Search the records for the string "matrix" and return each line that has it.

• Supplied records

☆ ☆ ☆ ☆ ☆ ☆ ☆

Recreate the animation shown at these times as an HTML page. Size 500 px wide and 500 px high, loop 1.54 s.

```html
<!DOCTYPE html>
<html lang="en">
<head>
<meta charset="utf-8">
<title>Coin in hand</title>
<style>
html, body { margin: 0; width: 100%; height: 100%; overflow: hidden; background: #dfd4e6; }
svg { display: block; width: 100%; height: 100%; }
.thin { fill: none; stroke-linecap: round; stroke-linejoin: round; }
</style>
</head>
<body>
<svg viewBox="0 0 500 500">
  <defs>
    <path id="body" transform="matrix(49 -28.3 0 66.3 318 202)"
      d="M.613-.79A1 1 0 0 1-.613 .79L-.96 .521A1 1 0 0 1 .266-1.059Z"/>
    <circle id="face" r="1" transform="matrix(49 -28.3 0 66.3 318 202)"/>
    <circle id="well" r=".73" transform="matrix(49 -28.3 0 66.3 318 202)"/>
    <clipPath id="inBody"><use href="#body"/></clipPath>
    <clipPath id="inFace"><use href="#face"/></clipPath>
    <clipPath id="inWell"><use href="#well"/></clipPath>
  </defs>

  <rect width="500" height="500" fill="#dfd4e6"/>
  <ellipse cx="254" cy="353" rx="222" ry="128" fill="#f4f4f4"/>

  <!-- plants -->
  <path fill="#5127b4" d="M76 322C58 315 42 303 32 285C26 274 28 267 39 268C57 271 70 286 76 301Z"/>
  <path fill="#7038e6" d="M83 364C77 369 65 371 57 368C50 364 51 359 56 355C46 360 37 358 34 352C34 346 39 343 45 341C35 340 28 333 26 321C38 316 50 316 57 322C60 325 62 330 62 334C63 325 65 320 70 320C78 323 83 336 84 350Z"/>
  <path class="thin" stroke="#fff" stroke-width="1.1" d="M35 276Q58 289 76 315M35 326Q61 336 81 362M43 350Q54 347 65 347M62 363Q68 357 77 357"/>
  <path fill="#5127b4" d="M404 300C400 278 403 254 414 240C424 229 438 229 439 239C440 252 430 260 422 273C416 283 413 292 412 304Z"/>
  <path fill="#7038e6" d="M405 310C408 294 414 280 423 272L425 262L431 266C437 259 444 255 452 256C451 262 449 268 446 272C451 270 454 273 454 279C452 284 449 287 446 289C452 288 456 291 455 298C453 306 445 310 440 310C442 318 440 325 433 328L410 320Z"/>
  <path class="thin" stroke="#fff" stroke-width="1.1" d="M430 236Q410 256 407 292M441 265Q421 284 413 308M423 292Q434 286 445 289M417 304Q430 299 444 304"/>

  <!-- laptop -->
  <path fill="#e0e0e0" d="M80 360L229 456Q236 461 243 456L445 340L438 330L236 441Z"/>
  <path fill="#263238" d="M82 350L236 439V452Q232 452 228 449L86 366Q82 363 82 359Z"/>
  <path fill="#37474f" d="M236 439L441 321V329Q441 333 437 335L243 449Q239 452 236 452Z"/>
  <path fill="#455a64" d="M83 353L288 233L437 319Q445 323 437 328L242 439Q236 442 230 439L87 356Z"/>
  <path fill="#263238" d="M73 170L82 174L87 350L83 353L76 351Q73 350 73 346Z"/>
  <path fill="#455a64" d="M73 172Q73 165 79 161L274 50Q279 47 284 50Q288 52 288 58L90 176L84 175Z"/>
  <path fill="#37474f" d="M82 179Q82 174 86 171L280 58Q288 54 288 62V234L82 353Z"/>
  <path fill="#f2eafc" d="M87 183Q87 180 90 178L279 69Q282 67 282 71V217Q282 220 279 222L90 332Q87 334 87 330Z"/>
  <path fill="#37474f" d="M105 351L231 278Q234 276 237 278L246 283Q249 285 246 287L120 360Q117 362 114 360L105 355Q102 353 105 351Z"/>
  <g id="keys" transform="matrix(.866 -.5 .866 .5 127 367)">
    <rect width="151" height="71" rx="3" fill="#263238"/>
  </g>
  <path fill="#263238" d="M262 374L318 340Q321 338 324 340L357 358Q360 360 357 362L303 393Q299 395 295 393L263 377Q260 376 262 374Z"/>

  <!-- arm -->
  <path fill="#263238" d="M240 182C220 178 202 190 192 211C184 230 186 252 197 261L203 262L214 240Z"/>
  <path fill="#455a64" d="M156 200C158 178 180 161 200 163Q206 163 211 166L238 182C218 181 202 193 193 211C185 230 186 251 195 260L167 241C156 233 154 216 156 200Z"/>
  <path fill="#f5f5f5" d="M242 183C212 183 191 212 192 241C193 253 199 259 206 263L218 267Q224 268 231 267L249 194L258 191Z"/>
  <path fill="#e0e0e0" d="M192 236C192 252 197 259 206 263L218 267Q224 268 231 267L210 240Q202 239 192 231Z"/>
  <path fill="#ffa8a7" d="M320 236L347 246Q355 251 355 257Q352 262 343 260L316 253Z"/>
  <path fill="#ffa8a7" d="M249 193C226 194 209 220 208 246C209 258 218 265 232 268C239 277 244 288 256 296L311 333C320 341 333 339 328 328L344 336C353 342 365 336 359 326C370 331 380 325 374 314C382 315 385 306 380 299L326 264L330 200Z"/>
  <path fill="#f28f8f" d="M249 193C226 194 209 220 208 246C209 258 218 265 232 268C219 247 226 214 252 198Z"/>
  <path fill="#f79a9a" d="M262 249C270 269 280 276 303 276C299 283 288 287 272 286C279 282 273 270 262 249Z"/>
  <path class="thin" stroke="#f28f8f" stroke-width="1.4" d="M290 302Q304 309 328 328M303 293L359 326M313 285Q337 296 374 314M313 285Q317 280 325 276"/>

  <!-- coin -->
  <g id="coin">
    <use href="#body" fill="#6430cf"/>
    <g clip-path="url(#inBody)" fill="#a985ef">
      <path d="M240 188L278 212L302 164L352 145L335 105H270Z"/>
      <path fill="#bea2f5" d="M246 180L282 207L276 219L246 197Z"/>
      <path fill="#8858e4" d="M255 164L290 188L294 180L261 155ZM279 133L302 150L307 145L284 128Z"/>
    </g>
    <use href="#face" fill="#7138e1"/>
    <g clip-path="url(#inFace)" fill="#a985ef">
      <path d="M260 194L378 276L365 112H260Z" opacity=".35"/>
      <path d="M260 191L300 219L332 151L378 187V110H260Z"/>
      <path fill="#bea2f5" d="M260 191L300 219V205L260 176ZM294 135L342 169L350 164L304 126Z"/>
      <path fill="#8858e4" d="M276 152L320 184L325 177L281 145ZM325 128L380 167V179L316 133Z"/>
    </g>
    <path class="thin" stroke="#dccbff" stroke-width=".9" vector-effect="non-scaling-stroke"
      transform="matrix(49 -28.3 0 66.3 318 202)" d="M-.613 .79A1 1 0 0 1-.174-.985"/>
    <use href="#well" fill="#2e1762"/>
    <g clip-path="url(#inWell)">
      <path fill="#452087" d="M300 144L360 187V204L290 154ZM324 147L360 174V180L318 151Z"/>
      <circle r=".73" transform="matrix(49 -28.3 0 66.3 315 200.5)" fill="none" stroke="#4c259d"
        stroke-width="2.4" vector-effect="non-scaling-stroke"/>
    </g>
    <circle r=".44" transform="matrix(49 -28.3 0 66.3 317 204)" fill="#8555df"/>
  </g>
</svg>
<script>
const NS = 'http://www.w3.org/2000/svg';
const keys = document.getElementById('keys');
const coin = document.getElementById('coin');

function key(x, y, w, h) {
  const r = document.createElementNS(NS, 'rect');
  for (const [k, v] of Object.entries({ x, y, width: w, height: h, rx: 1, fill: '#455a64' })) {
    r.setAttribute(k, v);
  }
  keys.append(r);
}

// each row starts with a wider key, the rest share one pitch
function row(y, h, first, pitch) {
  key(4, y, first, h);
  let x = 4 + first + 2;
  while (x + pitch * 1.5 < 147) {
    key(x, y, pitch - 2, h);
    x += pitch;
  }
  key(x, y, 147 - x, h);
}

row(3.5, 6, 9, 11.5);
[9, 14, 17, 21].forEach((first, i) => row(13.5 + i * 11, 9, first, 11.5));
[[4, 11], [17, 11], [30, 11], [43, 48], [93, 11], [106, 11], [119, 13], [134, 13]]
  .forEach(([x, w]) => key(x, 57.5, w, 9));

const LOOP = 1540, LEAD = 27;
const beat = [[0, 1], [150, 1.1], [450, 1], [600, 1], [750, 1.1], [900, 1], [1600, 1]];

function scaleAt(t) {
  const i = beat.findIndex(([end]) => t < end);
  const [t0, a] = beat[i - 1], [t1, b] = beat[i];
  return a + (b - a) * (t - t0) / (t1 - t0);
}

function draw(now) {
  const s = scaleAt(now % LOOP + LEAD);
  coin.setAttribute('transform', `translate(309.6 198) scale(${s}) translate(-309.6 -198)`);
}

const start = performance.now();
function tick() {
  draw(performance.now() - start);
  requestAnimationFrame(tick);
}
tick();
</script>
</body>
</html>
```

☆ ☆ ☆ ☆ ☆ ☆ ☆

• Answer space
    <path id="body" transform="matrix(49 -28.3 0 66.3 318 202)"
    <circle id="face" r="1" transform="matrix(49 -28.3 0 66.3 318 202)"/>
    <circle id="well" r=".73" transform="matrix(49 -28.3 0 66.3 318 202)"/>
  <g id="keys" transform="matrix(.866 -.5 .866 .5 127 367)">
      transform="matrix(49 -28.3 0 66.3 318 202)" d="M-.613 .79A1 1 0 0 1-.174-.985"/>
      <circle r=".73" transform="matrix(49 -28.3 0 66.3 315 200.5)" fill="none" stroke="#4c259d"
    <circle r=".44" transform="matrix(49 -28.3 0 66.3 317 204)" fill="#8555df"/>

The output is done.